Why did I set up a Christmas tree in a house where I wasn’t even staying, where no water was running and it would have taken me a day to bring the rooms to a livable temperature? Because, dammit, I wanted the house, and everyone else, to know that it’s not a dead house. It’s still alive. It’s still loved. To me, it’s a part of the family. And for everything the Wilson family has endured and will endured over the past 62 years since my parents got married, I wanted to tell the world, the gods and everyone that we’re doing just that, enduring. A house that’s lit with a Christmas tree, even for half an hour, is a house that’s still alive.
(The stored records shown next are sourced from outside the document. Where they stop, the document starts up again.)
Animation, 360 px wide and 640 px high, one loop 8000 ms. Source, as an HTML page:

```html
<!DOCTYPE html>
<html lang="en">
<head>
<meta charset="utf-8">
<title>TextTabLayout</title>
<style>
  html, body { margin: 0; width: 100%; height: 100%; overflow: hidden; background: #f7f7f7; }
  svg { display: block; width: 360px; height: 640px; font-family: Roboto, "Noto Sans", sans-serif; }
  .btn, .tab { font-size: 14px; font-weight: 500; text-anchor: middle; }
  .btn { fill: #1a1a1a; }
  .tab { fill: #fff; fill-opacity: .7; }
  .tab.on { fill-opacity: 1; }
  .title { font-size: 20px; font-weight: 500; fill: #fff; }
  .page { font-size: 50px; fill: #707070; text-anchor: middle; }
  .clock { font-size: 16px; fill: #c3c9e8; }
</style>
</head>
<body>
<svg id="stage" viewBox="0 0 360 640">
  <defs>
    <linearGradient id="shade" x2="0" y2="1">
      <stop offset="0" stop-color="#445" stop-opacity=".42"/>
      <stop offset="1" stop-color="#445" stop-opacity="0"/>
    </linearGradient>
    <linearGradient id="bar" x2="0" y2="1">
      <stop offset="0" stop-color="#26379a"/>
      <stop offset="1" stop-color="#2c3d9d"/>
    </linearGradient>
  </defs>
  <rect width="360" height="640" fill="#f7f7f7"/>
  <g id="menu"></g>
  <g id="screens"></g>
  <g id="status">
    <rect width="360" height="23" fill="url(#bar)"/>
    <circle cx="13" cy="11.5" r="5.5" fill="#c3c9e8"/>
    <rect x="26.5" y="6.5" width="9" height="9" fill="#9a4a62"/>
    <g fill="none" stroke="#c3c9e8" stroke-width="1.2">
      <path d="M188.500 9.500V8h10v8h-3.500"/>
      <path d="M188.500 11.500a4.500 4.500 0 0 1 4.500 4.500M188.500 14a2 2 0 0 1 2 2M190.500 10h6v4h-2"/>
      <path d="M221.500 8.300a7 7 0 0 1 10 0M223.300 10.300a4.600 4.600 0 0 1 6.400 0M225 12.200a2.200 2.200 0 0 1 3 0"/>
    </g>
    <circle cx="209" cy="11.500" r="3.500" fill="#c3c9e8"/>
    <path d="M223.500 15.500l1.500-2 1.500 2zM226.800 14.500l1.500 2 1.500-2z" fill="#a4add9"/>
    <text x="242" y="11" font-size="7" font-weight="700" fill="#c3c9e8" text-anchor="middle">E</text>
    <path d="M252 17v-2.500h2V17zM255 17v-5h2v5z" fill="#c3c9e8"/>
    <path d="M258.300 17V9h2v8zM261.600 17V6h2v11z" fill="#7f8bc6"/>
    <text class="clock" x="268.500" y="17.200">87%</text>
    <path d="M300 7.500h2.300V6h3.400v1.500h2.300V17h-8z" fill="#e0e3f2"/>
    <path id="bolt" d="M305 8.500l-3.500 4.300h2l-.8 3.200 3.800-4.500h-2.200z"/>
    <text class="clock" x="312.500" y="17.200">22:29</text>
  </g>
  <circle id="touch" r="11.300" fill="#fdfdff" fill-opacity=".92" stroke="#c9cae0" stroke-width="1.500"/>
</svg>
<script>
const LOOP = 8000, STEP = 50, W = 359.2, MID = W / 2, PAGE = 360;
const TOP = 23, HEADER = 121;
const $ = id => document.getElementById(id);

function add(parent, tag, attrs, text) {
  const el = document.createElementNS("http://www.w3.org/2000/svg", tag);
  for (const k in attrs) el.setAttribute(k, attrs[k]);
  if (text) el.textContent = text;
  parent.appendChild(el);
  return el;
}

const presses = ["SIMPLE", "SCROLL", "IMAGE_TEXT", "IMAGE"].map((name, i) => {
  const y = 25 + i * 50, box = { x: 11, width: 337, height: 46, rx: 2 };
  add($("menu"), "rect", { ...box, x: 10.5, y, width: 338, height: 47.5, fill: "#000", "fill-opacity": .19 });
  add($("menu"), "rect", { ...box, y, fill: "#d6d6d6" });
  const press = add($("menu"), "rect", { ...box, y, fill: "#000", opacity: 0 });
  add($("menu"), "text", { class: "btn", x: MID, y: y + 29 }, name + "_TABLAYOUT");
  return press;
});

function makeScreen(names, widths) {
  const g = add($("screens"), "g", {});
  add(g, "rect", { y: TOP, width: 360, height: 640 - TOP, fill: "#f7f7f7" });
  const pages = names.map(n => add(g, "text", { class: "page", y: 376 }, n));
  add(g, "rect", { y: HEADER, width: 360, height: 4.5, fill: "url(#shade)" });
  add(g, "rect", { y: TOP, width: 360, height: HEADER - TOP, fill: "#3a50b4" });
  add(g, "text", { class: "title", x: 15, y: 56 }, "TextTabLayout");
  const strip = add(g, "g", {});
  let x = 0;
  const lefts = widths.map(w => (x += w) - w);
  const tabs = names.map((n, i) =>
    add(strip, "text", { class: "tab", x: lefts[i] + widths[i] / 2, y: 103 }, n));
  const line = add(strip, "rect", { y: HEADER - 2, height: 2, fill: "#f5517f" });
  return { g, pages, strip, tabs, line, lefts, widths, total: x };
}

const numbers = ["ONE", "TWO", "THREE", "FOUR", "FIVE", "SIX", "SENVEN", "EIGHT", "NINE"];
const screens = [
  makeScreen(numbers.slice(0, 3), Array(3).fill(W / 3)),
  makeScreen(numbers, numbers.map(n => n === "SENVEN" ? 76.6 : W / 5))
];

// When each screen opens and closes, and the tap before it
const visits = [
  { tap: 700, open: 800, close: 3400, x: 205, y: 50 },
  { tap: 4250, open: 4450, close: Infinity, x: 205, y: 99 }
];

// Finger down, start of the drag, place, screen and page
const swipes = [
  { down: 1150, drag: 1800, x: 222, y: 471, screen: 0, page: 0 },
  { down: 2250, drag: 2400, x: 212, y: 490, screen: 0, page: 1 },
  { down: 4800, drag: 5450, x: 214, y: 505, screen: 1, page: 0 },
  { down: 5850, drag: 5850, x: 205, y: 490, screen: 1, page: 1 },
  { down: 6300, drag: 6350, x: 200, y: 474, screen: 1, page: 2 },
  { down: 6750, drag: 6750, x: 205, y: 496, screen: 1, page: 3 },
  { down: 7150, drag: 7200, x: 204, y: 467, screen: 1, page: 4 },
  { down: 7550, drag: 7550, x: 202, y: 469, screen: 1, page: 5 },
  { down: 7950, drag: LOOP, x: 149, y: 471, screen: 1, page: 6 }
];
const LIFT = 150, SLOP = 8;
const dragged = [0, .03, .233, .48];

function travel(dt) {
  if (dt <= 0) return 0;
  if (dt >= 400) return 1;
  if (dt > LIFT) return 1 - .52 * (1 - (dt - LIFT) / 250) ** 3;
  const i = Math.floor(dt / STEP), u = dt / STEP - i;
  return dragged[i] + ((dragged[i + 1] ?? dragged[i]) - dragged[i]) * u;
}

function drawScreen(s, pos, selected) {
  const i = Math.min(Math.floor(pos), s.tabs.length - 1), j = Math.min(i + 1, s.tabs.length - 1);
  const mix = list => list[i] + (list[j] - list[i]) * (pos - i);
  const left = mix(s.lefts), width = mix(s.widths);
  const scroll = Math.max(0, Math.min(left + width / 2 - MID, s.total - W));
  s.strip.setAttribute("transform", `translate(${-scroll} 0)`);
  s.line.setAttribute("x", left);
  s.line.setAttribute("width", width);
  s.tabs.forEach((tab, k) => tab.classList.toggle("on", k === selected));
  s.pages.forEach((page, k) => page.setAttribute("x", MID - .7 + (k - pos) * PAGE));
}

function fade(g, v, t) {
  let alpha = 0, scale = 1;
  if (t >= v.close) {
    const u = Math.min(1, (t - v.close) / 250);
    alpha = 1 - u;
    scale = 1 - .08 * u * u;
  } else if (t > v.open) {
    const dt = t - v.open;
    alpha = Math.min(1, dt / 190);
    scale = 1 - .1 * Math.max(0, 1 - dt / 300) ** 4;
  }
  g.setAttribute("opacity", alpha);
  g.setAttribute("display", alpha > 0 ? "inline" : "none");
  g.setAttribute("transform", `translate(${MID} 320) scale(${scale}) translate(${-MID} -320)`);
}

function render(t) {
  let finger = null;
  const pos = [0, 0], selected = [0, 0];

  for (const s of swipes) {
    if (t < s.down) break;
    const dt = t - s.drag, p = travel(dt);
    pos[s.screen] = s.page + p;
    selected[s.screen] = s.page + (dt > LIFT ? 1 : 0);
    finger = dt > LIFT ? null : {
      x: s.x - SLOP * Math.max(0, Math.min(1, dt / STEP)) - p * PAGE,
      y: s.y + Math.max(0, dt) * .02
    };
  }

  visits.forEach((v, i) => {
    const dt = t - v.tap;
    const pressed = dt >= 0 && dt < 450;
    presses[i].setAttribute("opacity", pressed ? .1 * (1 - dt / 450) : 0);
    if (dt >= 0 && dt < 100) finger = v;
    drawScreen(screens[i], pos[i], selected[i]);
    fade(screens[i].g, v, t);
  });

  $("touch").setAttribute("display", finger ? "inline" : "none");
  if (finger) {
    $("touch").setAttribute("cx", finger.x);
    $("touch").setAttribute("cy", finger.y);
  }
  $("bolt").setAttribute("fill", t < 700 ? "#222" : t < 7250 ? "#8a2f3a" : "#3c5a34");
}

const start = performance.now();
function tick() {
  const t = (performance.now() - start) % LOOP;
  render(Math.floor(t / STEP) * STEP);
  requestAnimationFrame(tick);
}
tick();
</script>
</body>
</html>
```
When I got to the Chocolate House, all looked well. It took me a while to notice that someone had unobtrusively picked or jimmied the basement door lock and come in, that the pipes were missing, that someone had pulled all the fuses from the fuse box. The idiots were planning to strip our electrical wires, too, but I guess they decided it was more trouble than it was worth. When I screwed all the fuses back in and plugged in the blocks for the mains, the house came to life. That let me plug in my little tree, take some pictures, and spend a few minutes letting the house be lived in again. And promise it I’d be back, of course, because I will.
So, “Chocolate House.” Right. My sister Susan was born in the 1950s and grew up in suburban New York and Pennsylvania, before I was born. She lived in developments, where older houses were red brick and newer houses where white clapboard. When she first saw the new house our father had built in the mountains, with the intent that the family would always have a place to go if things went bad, her young mind pegged on the fact that it wasn’t the same color as all the other houses. It was sided with redwood, protected by a brown primer coat. She decided (as you do) that it must be made of chocolate.
The name is deceptive. As long as I’ve been alive, the Chocolate House has been red. Okay, maroon. That’s the color the redwood was painted. Doesn’t matter. The Chocolate House is the Chocolate House. What flavor is Red Velvet cake, after all?
I didn’t only visit and re-connect with a house. I caught up with cousins, some of whom I hadn’t seen in months, some of whom I hadn’t seen in decades. I visited aunts, and saw the Christmas show directed by my Uncle. He runs the Burnsville Little Theatre. On closing night, I helped tear down the set. I met my mother’s college roommate, whom I’d never met. She has emphysema and can’t speak easily, so she asked if everyone minded just watching As Time Goes By together. Coincidentally, it’s her college roommate’s favorite show to. I introduced my mother to it about ten years ago. You can spend an evening in a lot worse ways than watching Dame Judi Dench and Geoffrey Palmer.
All of this visitation and ceremony, as I said, grounded me. Things have been moving at such a fast and furious pace, it was helpful to step away, look back, and get a sense of perspective. I ended 2012 with a sense of calm and a feeling that 2013 was going to be something I could handle. After the last few months of 2013, I’m, well, a bit more apprehensive about 2014. But I’m still resolved…